Bristol-based artist Mariele Neudecker tackles the highly emotive and challenging theme of grief for children in an evocative film installation created in response to Gustav Mahler’s Kindertotenlieder (Songs on the Death of Children). The commission is the latest in a series of innovative works by Neudecker in which she explores classical music and poetry through film and sculpture.

Neudecker’s work sensitively explores a highly emotive subject matter. We are delighted that through this commission, she has taken her work in a new direction, combining sculptural form with film and classical music.”

Josephine Lanyon, Director, Picture This

This installation continues some of our previous explorations of film and music at the venue. Colston Hall provides an unusual but highly appropriate setting for this work, and brings new audiences to both the visual arts and classical music.”

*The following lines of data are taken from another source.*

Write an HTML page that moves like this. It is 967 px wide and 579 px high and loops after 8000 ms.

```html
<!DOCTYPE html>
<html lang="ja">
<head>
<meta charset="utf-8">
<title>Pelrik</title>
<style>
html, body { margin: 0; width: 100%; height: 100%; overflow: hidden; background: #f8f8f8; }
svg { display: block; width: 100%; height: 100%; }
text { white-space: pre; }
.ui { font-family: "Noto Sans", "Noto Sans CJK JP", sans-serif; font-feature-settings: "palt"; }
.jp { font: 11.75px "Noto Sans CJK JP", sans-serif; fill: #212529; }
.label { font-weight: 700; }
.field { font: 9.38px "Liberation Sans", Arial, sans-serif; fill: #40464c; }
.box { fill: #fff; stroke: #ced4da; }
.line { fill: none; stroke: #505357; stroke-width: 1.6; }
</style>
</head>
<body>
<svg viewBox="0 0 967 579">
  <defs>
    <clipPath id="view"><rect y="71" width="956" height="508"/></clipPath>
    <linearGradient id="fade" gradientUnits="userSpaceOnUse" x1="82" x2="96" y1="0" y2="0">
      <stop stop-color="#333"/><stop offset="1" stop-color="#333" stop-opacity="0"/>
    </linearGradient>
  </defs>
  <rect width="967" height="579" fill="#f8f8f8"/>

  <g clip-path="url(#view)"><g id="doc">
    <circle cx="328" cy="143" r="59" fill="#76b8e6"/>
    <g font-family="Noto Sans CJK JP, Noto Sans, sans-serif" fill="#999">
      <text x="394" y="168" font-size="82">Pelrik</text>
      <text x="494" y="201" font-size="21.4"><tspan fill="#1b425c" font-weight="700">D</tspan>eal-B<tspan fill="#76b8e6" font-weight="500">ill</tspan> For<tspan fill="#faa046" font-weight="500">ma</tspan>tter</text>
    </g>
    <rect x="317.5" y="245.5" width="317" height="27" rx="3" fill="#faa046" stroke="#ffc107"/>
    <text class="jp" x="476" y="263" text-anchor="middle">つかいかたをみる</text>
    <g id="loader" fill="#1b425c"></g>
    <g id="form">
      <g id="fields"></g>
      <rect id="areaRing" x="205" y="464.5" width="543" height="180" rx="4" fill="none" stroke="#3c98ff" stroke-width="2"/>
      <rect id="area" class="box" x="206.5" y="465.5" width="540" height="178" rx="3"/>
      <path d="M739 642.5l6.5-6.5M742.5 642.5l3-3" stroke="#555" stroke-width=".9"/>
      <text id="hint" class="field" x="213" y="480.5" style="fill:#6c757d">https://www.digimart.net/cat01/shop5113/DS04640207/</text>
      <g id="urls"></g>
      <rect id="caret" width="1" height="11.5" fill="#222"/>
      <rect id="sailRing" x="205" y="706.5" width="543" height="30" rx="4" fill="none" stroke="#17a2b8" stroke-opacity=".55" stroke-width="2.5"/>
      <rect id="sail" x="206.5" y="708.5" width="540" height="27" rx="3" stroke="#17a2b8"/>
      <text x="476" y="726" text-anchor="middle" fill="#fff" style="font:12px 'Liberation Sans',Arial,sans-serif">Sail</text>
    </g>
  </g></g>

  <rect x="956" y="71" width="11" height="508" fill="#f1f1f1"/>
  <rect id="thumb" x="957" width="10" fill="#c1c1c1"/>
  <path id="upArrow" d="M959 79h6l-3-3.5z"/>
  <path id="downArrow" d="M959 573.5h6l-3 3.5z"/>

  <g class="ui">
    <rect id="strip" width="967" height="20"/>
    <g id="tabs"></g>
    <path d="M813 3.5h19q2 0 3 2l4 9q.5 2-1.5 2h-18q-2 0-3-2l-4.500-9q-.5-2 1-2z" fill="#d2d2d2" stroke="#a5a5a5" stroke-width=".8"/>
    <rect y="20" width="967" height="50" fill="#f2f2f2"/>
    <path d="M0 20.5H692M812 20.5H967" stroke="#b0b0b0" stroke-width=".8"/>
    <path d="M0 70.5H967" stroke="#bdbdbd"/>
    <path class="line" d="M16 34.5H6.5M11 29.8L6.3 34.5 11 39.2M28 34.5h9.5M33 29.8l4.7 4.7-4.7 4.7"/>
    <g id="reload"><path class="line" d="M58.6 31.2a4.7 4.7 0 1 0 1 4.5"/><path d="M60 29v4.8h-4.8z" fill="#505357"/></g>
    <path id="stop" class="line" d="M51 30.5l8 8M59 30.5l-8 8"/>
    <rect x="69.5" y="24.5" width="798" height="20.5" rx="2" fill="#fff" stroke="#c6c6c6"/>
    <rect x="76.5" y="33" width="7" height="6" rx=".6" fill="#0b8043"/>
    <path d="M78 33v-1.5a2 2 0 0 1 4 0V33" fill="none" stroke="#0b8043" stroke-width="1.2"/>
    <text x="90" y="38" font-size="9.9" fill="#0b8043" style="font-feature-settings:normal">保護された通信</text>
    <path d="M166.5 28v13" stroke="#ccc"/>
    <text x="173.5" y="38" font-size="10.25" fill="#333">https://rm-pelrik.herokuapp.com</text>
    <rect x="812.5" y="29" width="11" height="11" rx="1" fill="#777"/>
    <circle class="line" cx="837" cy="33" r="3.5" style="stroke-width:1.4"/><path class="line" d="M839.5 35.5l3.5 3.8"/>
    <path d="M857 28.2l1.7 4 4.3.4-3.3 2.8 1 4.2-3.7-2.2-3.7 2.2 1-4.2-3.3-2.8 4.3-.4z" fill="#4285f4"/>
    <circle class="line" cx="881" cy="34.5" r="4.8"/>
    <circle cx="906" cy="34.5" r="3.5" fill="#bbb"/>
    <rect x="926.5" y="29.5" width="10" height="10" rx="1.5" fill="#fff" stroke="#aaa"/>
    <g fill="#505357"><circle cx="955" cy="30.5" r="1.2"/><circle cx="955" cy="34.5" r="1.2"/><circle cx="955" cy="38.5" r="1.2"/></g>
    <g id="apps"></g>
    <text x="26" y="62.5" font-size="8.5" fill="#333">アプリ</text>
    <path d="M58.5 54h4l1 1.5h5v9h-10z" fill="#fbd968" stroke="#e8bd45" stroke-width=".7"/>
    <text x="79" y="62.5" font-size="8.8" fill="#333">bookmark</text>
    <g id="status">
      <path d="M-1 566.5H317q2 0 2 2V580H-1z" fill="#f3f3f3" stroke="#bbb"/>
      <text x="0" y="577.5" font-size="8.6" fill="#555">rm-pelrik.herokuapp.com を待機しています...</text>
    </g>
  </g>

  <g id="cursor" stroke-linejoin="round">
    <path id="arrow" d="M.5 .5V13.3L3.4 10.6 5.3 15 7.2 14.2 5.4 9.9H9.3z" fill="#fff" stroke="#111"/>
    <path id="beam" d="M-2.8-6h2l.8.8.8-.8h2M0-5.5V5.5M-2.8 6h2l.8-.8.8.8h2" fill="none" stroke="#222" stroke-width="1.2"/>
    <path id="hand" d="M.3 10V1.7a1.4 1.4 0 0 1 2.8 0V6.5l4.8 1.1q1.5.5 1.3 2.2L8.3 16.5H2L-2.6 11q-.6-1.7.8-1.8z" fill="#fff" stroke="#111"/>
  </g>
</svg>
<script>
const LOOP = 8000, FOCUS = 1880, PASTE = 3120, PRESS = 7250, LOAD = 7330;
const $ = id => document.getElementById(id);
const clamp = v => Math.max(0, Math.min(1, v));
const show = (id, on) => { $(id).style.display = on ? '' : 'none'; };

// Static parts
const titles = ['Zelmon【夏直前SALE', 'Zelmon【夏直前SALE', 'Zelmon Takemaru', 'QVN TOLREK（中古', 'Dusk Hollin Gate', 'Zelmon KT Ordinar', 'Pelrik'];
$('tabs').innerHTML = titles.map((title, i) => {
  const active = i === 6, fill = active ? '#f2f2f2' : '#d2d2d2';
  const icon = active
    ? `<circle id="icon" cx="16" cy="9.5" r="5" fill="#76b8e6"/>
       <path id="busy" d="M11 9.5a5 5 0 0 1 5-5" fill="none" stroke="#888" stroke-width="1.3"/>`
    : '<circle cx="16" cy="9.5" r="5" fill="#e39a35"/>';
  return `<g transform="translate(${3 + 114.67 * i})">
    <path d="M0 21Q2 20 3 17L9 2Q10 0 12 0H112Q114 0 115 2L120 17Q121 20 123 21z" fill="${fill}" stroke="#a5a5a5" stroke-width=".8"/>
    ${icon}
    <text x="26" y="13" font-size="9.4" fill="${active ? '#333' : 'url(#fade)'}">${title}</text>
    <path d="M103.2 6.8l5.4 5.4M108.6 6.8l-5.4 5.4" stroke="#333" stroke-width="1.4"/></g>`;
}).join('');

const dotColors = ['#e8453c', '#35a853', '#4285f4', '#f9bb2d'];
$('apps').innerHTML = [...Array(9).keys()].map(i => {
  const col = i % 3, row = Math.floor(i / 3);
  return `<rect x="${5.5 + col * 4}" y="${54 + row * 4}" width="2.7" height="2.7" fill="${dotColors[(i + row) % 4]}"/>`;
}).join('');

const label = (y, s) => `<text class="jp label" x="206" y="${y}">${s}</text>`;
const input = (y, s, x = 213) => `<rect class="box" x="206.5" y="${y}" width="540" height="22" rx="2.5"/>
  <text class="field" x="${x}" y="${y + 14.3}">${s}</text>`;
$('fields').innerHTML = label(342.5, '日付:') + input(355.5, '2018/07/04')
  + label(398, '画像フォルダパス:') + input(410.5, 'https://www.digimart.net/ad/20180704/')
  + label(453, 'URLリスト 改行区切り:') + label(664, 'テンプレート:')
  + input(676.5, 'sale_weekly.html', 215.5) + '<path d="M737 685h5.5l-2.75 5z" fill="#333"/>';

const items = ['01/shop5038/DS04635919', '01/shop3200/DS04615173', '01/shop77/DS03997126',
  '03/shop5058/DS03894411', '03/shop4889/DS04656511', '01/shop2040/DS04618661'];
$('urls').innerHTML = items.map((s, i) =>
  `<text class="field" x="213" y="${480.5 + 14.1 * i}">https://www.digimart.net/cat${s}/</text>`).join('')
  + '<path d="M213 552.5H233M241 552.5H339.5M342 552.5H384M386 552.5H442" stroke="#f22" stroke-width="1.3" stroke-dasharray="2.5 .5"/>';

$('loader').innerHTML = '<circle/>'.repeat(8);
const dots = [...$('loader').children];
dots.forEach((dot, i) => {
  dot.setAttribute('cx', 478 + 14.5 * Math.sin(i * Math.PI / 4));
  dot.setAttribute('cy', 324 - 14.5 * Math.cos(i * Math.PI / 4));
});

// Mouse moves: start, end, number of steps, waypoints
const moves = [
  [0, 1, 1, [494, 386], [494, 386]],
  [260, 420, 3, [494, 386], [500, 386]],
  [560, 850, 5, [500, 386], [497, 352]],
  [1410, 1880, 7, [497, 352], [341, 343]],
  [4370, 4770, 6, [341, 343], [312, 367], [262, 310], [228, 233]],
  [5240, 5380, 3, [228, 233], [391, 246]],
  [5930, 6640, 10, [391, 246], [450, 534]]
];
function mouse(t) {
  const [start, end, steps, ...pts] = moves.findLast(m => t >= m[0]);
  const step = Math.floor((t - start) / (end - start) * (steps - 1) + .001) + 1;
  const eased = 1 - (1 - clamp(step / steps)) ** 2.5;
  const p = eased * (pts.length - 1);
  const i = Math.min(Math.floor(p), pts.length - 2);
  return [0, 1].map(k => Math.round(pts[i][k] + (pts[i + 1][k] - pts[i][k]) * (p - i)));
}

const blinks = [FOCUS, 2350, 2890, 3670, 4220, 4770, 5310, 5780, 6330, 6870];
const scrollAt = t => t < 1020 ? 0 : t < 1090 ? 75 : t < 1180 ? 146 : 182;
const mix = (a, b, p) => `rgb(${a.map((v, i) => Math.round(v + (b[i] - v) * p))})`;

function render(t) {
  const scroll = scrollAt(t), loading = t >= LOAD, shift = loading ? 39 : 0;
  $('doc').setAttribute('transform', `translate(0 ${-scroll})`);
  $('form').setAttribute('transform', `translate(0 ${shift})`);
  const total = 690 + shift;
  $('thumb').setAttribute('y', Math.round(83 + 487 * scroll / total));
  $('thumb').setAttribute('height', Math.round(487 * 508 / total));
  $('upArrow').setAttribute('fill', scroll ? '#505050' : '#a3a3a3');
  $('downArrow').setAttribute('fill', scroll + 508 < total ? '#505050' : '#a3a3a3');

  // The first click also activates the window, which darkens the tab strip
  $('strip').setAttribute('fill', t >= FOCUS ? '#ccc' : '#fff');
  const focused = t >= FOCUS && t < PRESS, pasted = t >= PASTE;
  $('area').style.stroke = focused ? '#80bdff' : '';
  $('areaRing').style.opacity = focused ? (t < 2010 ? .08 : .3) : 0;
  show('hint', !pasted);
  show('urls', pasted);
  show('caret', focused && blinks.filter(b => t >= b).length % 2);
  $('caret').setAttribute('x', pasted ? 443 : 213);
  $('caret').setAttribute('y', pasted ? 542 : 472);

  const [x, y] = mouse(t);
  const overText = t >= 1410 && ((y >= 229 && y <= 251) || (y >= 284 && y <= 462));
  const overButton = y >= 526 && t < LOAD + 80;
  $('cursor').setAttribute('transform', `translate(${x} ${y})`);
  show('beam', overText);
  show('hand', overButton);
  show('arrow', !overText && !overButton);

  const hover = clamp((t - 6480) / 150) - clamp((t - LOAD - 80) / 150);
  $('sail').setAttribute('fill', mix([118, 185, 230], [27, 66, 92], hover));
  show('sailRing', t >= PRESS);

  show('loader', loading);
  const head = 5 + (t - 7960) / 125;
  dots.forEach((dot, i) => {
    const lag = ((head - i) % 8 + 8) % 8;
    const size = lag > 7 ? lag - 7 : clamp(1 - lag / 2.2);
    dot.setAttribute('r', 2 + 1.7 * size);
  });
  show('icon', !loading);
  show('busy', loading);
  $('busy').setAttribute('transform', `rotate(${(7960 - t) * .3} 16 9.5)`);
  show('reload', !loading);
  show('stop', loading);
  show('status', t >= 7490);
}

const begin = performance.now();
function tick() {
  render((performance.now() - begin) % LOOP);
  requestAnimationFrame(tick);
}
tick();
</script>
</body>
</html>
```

Graeme Howell, Director, Colston Hall

Commissioned by Opera North Projects and Picture This in partnership with Impressions Gallery, Bradford and Colston Hall (now Bristol Beacon), Bristol.

Future Factory, based within Nottingham Trent University, is delighted to present Town and Country, featuring work by Southwell Artspace artists: Georgina Bell, Geoff Litherland, Stuart Parkinson, Stephanie Richards and David Uden. The exhibition, which takes place in Bonington Foyer, runs from 23 February until 10 March.

This exhibition provides a rare opportunity to view the wide range of work from some of the resident artists at Southwell Artspace – which offers a focus for the contemporary visual arts in a rural setting, allowing the audience to reflect upon the importance of the artists’ working space, and the impact this has upon the work.  

Featured work includes: textiles by Georgina Bell; drawings by Stuart Parkinson; silk-screen prints by David Uden; and paintings by both Stephanie Richards and Geoff Litherland.

Join us for a first look round a new photographic exhibition by John Beck and Matthew Cornford, focusing on the region’s art schools, and the vital role that they play in the cultural life of our cities.

Accompanying the exhibition, in our Vitrines you can discover archive materials and memories relating to the history of Nottingham School of Art & Design, established in 1843.

Book your free ticket now